Continuing medical education leads to less turnover and, consequently, reduces the effort and expense required for talent sustainability. According to new research, companies that openly discuss mistakes in order to promote learning are four times better retention than those that do not. 8 These are just some of the reasons why, in 2017, 79% of healthcare organizations around the world already admitted adjusting their recruitment strategy to reflect the skills and structures needed shortly, and 82% already included digital training in continuing medical education programs. 9

"The new normal"

In a recent McKinsey Global Survey, 87% of executives said they were experiencing skill gaps in the workforce or expected them within a few years. 10 But less than half of respondents had a clear sense of how to address the problem. The coronavirus pandemic has made this question more urgent. Workers across industries must figure out how they can adapt to rapidly changing conditions, and companies have to learn how to match those workers to new roles and activities.

The unprecedented speed and scope of the COVID-19 pandemic is forcing health care organizations to address many unexpected and critical challenges at the same time.

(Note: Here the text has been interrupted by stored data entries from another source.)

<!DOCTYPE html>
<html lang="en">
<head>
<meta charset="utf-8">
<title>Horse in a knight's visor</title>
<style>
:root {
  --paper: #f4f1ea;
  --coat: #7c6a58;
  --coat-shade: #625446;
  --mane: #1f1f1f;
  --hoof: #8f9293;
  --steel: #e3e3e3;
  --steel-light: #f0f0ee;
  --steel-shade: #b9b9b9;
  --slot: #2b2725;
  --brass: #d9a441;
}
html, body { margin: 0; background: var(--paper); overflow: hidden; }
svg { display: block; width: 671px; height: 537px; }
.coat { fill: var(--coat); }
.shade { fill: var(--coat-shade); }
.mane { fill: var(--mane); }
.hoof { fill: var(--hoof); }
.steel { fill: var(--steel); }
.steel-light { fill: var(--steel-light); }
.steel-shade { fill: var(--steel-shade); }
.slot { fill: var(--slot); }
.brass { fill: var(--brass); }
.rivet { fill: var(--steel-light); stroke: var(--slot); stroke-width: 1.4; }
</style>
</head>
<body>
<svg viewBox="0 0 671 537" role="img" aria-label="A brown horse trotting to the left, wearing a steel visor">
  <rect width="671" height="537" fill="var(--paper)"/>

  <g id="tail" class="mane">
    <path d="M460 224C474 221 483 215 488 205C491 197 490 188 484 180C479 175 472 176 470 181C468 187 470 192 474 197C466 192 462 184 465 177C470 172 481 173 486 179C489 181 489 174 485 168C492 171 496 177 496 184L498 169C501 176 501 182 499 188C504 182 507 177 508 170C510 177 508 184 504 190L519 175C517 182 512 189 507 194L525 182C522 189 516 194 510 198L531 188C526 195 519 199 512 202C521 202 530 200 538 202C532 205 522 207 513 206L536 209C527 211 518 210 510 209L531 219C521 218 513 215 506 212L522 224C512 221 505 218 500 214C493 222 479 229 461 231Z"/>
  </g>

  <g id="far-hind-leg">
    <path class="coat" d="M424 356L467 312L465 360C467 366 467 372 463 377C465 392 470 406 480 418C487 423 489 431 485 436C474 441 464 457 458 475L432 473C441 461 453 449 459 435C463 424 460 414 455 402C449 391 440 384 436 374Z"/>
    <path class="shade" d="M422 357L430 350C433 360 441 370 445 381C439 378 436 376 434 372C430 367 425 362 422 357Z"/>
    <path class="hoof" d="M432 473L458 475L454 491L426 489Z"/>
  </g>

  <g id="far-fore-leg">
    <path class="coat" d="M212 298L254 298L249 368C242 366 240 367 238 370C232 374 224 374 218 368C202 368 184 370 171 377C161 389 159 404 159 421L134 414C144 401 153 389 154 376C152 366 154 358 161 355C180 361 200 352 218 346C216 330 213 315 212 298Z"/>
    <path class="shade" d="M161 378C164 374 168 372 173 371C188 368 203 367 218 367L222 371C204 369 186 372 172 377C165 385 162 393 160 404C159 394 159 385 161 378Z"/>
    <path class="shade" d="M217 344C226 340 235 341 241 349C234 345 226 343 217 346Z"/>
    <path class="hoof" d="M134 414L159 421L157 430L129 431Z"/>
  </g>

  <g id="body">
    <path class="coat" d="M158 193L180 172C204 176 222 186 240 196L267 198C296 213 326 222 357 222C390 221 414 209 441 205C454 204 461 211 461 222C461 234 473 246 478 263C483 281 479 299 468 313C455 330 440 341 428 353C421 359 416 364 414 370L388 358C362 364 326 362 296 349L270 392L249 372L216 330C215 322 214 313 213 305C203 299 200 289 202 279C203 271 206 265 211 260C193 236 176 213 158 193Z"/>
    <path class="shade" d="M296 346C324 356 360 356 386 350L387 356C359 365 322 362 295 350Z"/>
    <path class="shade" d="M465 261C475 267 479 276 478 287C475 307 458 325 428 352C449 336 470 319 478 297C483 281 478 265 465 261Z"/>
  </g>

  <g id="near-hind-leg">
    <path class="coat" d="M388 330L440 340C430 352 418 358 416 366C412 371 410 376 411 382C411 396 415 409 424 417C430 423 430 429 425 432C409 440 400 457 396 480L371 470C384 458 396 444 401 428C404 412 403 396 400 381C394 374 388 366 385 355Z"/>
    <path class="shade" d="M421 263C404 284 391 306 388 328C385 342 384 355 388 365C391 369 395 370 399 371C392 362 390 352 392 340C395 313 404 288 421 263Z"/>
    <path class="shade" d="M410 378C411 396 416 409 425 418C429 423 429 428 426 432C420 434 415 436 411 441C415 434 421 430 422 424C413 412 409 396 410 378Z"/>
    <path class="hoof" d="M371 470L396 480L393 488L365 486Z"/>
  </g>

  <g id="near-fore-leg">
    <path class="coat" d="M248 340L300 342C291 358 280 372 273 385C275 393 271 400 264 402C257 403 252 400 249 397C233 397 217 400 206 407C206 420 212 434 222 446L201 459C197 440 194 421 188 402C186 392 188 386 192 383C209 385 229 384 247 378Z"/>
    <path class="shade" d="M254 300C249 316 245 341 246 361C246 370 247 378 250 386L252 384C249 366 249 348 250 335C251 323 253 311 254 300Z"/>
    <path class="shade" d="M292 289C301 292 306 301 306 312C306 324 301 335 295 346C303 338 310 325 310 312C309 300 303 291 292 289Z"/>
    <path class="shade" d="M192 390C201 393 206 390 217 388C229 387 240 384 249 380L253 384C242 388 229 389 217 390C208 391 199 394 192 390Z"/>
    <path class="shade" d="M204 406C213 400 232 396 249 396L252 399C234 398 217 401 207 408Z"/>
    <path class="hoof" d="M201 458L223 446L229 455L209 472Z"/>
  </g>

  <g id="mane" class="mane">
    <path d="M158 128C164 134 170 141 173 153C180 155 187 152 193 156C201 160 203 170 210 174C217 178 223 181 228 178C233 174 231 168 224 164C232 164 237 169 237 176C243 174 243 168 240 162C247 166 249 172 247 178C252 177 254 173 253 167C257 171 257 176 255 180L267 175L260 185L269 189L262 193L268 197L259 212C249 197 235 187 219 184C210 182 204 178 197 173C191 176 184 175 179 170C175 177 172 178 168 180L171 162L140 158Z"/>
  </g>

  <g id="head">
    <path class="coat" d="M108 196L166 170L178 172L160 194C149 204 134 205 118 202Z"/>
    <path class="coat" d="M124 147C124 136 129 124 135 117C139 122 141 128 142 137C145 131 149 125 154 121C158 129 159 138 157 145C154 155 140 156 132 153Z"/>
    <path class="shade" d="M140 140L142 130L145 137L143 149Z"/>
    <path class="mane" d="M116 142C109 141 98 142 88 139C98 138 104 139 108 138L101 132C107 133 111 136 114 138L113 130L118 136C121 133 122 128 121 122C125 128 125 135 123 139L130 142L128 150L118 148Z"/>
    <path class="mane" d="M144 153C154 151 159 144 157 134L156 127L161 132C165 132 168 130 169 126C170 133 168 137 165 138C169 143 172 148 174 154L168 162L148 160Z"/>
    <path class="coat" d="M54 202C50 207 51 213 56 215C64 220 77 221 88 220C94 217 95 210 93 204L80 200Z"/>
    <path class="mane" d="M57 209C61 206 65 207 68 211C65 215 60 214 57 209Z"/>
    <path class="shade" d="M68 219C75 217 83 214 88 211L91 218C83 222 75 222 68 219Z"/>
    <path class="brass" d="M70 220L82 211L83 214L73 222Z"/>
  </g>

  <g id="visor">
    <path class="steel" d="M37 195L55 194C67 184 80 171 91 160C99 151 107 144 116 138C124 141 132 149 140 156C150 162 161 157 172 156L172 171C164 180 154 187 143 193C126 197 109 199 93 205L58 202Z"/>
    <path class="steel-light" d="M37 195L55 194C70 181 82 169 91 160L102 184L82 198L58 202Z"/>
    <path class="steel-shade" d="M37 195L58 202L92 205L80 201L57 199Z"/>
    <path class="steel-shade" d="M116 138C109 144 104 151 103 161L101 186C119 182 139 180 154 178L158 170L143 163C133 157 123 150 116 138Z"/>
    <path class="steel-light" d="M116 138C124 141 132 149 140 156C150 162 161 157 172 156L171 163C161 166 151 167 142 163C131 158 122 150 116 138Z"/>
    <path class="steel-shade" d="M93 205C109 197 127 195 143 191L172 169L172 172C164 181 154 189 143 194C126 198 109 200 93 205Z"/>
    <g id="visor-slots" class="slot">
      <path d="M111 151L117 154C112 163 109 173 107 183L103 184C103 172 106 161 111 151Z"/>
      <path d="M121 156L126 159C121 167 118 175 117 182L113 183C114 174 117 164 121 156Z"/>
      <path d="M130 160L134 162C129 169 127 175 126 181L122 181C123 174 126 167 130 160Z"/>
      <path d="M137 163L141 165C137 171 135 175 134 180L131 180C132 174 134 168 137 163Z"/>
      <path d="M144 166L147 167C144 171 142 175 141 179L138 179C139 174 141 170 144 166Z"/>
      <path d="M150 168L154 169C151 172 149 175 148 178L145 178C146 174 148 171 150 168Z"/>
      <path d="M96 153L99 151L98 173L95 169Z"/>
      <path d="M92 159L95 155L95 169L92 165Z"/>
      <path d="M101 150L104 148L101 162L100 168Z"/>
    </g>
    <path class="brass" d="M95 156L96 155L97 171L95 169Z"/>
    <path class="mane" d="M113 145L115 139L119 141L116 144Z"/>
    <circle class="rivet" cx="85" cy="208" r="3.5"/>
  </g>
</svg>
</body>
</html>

As quickly as issues emerge, executives and their teams must find ways to address them— whether it be removing barriers in the supply chain, scaling technology to support patients and support virtual workers in innovative ways, or complying with new government mandates along with waiver and relief policies. 11

As explained in the previous article, medical education – while not new - is an increasingly important trend and represents an annual investment of more than two billion dollars in the USA. The cost-benefit ratio reveals that in addition to improving personal satisfaction at work and the technical skills of professionals, training programs also contribute to efficient management of available resources and high levels of staff retention.


  1. Nursing Solutions | 2017 NSI National Health Care Retention & RN Staffing Report | [internet] available at
  2. Merritt Hawkins Physician Foundation | AMERICA’S PHYSICIANS Practice Patterns & Perspectives | [internet] available at
  3. Nursing Solutions | 2021 NSI National Health Care Retention & RN Staffing Report | [internet] available at
  4. Keck School of Medicine | A Closer Look at the Public Health Workforce Shortage | [internet] available at
  5. Deloitte | Millennial Survey 2018 | [internet] available at
  6. World Economic Forum | The Future of Jobs Report 2018 | [internet] available at
  7. Deloitte | From careers to experiences: new pathways - 2018 Global Human Capital Trends | [internet] available at
  8. PWC | A new treatment?: Healthcare findings from the 20th Annual Global CEO Survey | [internet] available at
  9. McKinsey & Company | To emerge stronger from the COVID-19 crisis, companies should start reskilling their workforces now | [internet] available at
  10. Deloitte | COVID-19 recovery for the health care ecosystem - Gearing up for the next normal | [internet] available at
Matilde Ferreira

Matilde Ferreira

Content Strategy & Communication Manager

Graduated in Communication Sciences, early on fell in love with storytelling. Started off as a journalist and then pivoted to the public relations world, she was always driven to craft relevant stories and bring them to the stage.

Get the latest on UpHill resources.